» **AIM OF THE TASK**:
Scan the entries below for the word "rows" and copy every line in which it occurs.

» **GIVEN RECORDS**:

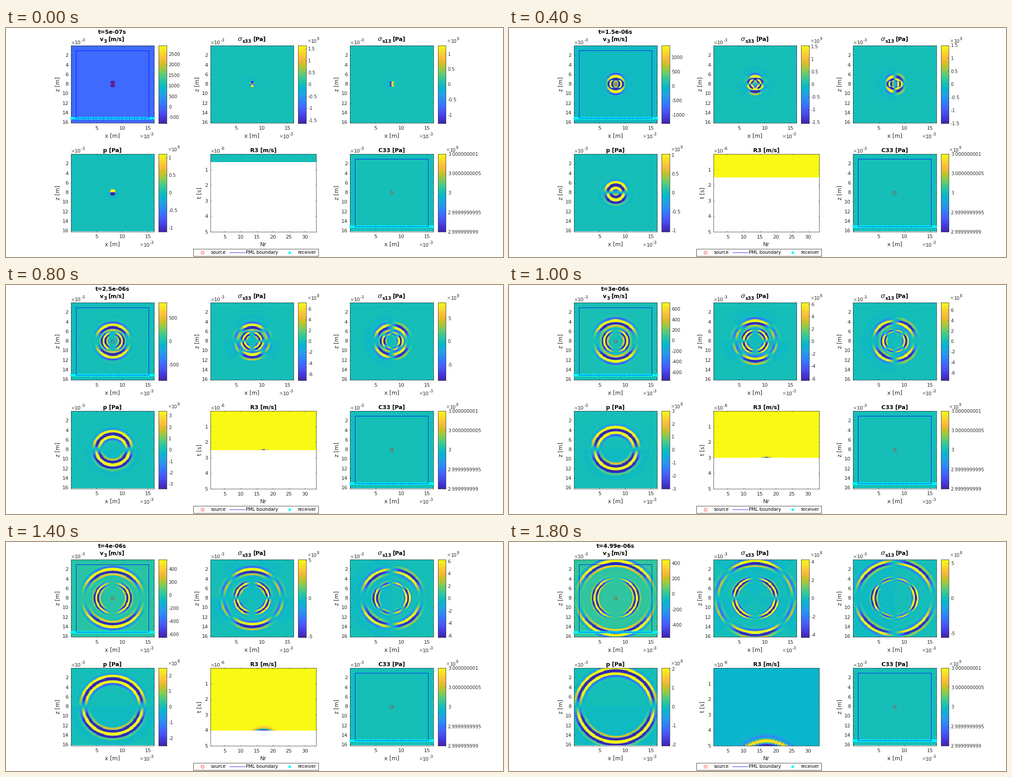
A matplotlib script that plays this animation: 1101x509 px, repeating every 2 s.

```python
import numpy as np
import matplotlib.pyplot as plt
from matplotlib.animation import FuncAnimation
from matplotlib.colors import LinearSegmentedColormap
from matplotlib.patches import Rectangle

W, H, PT = 1101, 509, 0.72            # stage in pixels, points per pixel
TICK, LABEL, SMALL = 11.1, 12.35, 10.1
GREY = "#262626"
SIZE, MID = 16.2, 8.1                 # model width and centre, mm

plt.rcParams["font.family"] = "DejaVu Sans"
parula = LinearSegmentedColormap.from_list("parula", list(zip(
    np.append(np.arange(0, 61, 4), 63) / 63, [
        (.2422, .1504, .6603), (.2706, .2147, .8364), (.2813, .3006, .9414),
        (.2699, .3892, .9906), (.1963, .4847, .9892), (.1687, .5703, .9359),
        (.1248, .6459, .8883), (.0297, .7082, .8163), (.0964, .7500, .7120),
        (.2161, .7843, .5923), (.3909, .8029, .4354), (.6174, .7876, .2612),
        (.8203, .7498, .1535), (.9728, .7298, .2394), (.9892, .8136, .1885),
        (.9597, .9135, .1423), (.9769, .9839, .0805)])), N=256)

TIMES = [.5, 1, 1.5, 2, 2.5, 3, 3.5, 4, 4.5, 4.99]     # microseconds
V_LOW = [-790, -1740, -1290, -937, -832, -755, -695, -645, -603, -563]
V_HIGH = [2915, 1820, 1410, 1028, 832, 725, 619, 550, 495, 447]
PEAK = {                                               # in 1e8 Pa
    "s33": [16.4, 28.1, 15.5, 8.6, 7.18, 6.3, 5.6, 5.1, 4.6, 4.28],
    "s13": [12.85, 22, 15, 10.2, 8.4, 7.5, 6.78, 6.3, 5.9, 5.55],
    "p": [11.1, 23.6, 10.3, 4.04, 3.42, 3.005, 2.7, 2.49, 2.29, 2.07],
}

fig = plt.figure(figsize=(W / 100, H / 100), dpi=100, facecolor="white")


def text(x, y, s, size=LABEL, ha="left", color="black", **kw):
    """Text with its capitals centred on pixel row y."""
    return fig.text(x / W, 1 - (y + .365 * size) / H, s, fontsize=size * PT,
                    ha=ha, va="baseline", color=color, **kw)


def bold(x, y, s, size=LABEL, ha="left"):
    return text(x, y, s, size, ha, weight="bold")


def power(x, y, exp, size=TICK):
    """Axis multiplier; returns the exponent so it can change."""
    text(x, y, "×", size, color="0.4")
    text(x + .838 * size, y, "10", size, color=GREY)
    return text(x + 2.11 * size, y - .47 * size, str(exp), .8 * size, color=GREY)


def make_axes(x0, y0, x1, y1):
    ax = fig.add_axes([x0 / W, 1 - y1 / H, (x1 - x0) / W, (y1 - y0) / H])
    for side in ax.spines.values():
        side.set(linewidth=.55, color=GREY)
    ax.tick_params(direction="in", length=1.4, width=.5, color=GREY,
                   labelcolor=GREY, labelsize=TICK * PT, top=True, right=True)
    ax.tick_params(axis="x", pad=5)
    ax.tick_params(axis="y", pad=3.6)
    return ax


def label_axes(x0, y0, x1, y1, xlabel, ylabel, ygap, exp):
    mid = (x0 + x1) / 2
    text(mid, y1 + 27.5, xlabel, ha="center", color=GREY)
    fig.text((x0 - ygap) / W, 1 - (y0 + y1) / 2 / H, ylabel, rotation=90,
             fontsize=LABEL * PT, ha="center", va="center", color=GREY)
    power(x0 - .5, y0 - 7, exp)


def map_panel(x0, y0):
    x1, y1 = x0 + 184.5, y0 + 172.5
    ax = make_axes(x0, y0, x1, y1)
    im = ax.imshow(np.zeros((162, 162)), cmap=parula, vmin=-1, vmax=1,
                   extent=(0, SIZE, SIZE, 0), aspect="auto",
                   interpolation="nearest")
    ax.set_xticks([5, 10, 15])
    ax.set_yticks(range(2, 17, 2))
    label_axes(x0, y0, x1, y1, "x [m]", "z [m]", 29, -3)
    power(x1 - 32.5, y1 + 29, -3)
    return ax, im


def color_bar(x0, y0):
    ax = make_axes(x0, y0 - .5, x0 + 17.5, y0 + 173)
    ax.set_xticks([])
    im = ax.imshow(np.linspace(0, 1, 256)[:, None], cmap=parula, origin="lower",
                   extent=(0, 1, 0, 1), aspect="auto")
    ax.yaxis.tick_right()
    ax.tick_params(axis="y", labelsize=SMALL * PT, pad=3.4)
    return ax, im


def scale_bar(bar, low, high, step):
    ax, im = bar
    im.set_extent((0, 1, low, high))
    n = np.arange(int(np.ceil(low / step)), int(np.floor(high / step)) + 1)
    ax.set_yticks(n * step, [f"{v:g}" for v in n * step])
    ax.set_ylim(low, high)


def geometry(ax):
    ax.plot(np.linspace(.1, 16.1, 33), np.full(33, 15.1), "o", color="cyan",
            ms=6 * PT, mew=0, clip_on=False, zorder=3)
    ax.add_patch(Rectangle((1, 1), 14.15, 14.1, fill=False, ec="blue", lw=.6,
                           zorder=4))
    ax.plot(MID, MID, "o", mfc="none", mec="red", ms=6.6 * PT, mew=.55, zorder=5)
    ax.set_xlim(0, SIZE)
    ax.set_ylim(SIZE, 0)


# Panels
TOP, LOW = 39, 280
COLS = [143.5, 452.5, 762]
PLACE = {"v3": (COLS[0], TOP), "s33": (COLS[1], TOP),
         "s13": (COLS[2], TOP), "p": (COLS[0], LOW)}
images, bars, exps = {}, {}, {}
for key, (px, py) in PLACE.items():
    panel, images[key] = map_panel(px, py)
    bars[key] = color_bar(px + 194.5, py)
    if key == "v3":
        geometry(panel)
    else:
        exps[key] = power(px + 215, py - 10, 9, SMALL)

stiff, _ = map_panel(COLS[2], LOW)
geometry(stiff)
stiff_bar = color_bar(COLS[2] + 194.5, LOW)
scale_bar(stiff_bar, -2, 2, 1)
stiff_bar[0].set_yticks(range(-2, 3), [
    "2.999999999", "2.9999999995", "3", "3.0000000005", "3.000000001"])
power(COLS[2] + 213, LOW - 9, 9, SMALL)

REC = (COLS[1], LOW, 687, LOW + 173)
rec = make_axes(*REC)
rec_im = rec.imshow(np.zeros((500, 33)), cmap=parula, vmin=0, vmax=1,
                    extent=(.5, 33.5, 5, 0), aspect="auto",
                    interpolation="nearest")
rec.set_xticks(range(5, 31, 5))
rec.set_yticks(range(1, 6))
label_axes(*REC, "Nr", "t [s]", 23.5, -6)

# Titles
clock = bold(235.5, 8.5, "", ha="center")
bold(208, 24, "v")
bold(216, 29.5, "3", 10.3)
bold(227, 24, "[m/s]")
for left, sub in ((514, "s33"), (823.5, "s13")):
    text(left, 24, "σ", 13.5, family="DejaVu Serif", style="italic")
    bold(left + 9.5, 29.5, sub, 10.3)
    bold(left + 33.5, 24, "[Pa]")
bold(235.8, 271, "p [Pa]", ha="center")
bold(569.8, 271, "R3 [m/s]", ha="center")
bold(854.5, 271, "C33 [Pa]", ha="center")

# Legend
over = fig.add_axes([0, 0, 1, 1])
over.set(xlim=(0, W), ylim=(H, 0))
over.axis("off")
over.add_patch(Rectangle((414.5, 490.5), 277.5, 16, fc="white", ec=GREY, lw=.6))
over.plot(435, 498.5, "o", mfc="none", mec="red", ms=6.6 * PT, mew=.55)
over.plot([494.5, 528.5], [498.5, 498.5], color="blue", lw=.6)
over.plot(627.5, 498.5, "o", color="cyan", ms=6 * PT, mew=0)
for left, word in ((453, "source"), (531, "PML boundary"), (646.5, "receiver")):
    text(left, 498.5, word, SMALL)

# Wave fields around the centre
cells = (np.arange(162) + .5) * SIZE / 162 - MID
X, Z = np.meshgrid(cells, cells)
R = np.hypot(X, Z)
UP, SIDE = -Z / R, X / R
COS2 = 2 * UP**2 - 1
P_SHAPE = {"v3": 3 * UP**2, "s33": 2.6 * UP * COS2,
           "s13": -5 * UP**2 * SIDE, "p": 5 * UP}
S_SHAPE = {"v3": 4 * SIDE**2, "s33": 10 * SIDE**2 * UP,
           "s13": 3.5 * SIDE * COS2, "p": 0}


def p_wave(s):
    return np.sin(2 * np.pi * s / 1.15) * np.exp(-(s / .7)**2)


def pressure_wave(s):
    return -np.cos(2 * np.pi * s / 1.2) * np.exp(-((s + .1) / .75)**2)


def s_wave(s):
    return np.cos(2 * np.pi * s / .74) * np.exp(-((s + .08) / .5)**2)


def field(key, t):
    if t < .75:
        blob = np.exp(-(R / .52)**4)
        f = P_SHAPE[key] * (blob if key == "p" else -blob)
        reach = abs(X) + abs(Z)
    else:
        if key == "p":
            wave = pressure_wave(R - (1.68 * t - .96))
        else:
            wave = p_wave(R - (1.75 * t - 1.28))
        s_radius = np.interp(t, [1, 2, 5], [.77, 1.33, 4.12])
        f = P_SHAPE[key] * wave + S_SHAPE[key] * s_wave(R - s_radius)
        reach = R
    if key != "v3":                    # faint fan running ahead
        lobe = -UP if key == "p" else P_SHAPE[key]
        f = f - .04 * ((lobe > 0) & (reach < .65 + 1.96 * t))
    return f


def record(t):
    rows = (np.arange(500)[:, None] + .5) / 100
    off = np.arange(33)[None, :] - 16
    if t < 1.2:
        v = np.full((500, 33), .5)
    elif t < 4.9:
        width = np.interp(t, [2, 2.5, 3.5, 4.5], [.5, .7, 1.4, 3.2])
        tau = np.interp(t, [2, 2.5, 3.5, 4.5], [.02, .025, .04, .13])
        gain = 1.2 if t >= 2 else 0
        v = 1 - gain * np.exp(-(off / width)**2 - (t - rows) / tau)
    else:
        dist = np.hypot(7.05, off * .5)
        v = .453 + .62 * (7.05 / dist)**2 * p_wave(
            dist - (1.75 * (rows - .07) - 1.28))
    return np.where(rows <= t + .005, v, np.nan)


def tick_step(m):
    if m < 2:
        return .5
    if m < 4:
        return 1
    return 5 if 5 <= m < 6 or m >= 8 else 2


def update(i):
    t = TIMES[i]
    clock.set_text(f"t={t * 1e-6:.3g}s")
    low, high = V_LOW[i], V_HIGH[i]
    images["v3"].set_data(field("v3", t) * (high - low) / 2)
    images["v3"].set_clim(low, high)
    scale_bar(bars["v3"], low, high, 500 if t < 3 else 200)
    for key, peaks in PEAK.items():
        images[key].set_data(field(key, t))
        big = peaks[i] >= 10
        m = peaks[i] / 10 if big else peaks[i]
        exps[key].set_text("9" if big else "8")
        scale_bar(bars[key], -m, m, tick_step(m))
    rec_im.set_data(record(t))
    return []


anim = FuncAnimation(fig, update, frames=len(TIMES), init_func=lambda: update(0),
                     interval=200, repeat=True, repeat_delay=0, blit=False)
plt.show()
```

» **EXERCISE OUTPUT**:
    rows = (np.arange(500)[:, None] + .5) / 100
        v = 1 - gain * np.exp(-(off / width)**2 - (t - rows) / tau)
            dist - (1.75 * (rows - .07) - 1.28))
    return np.where(rows <= t + .005, v, np.nan)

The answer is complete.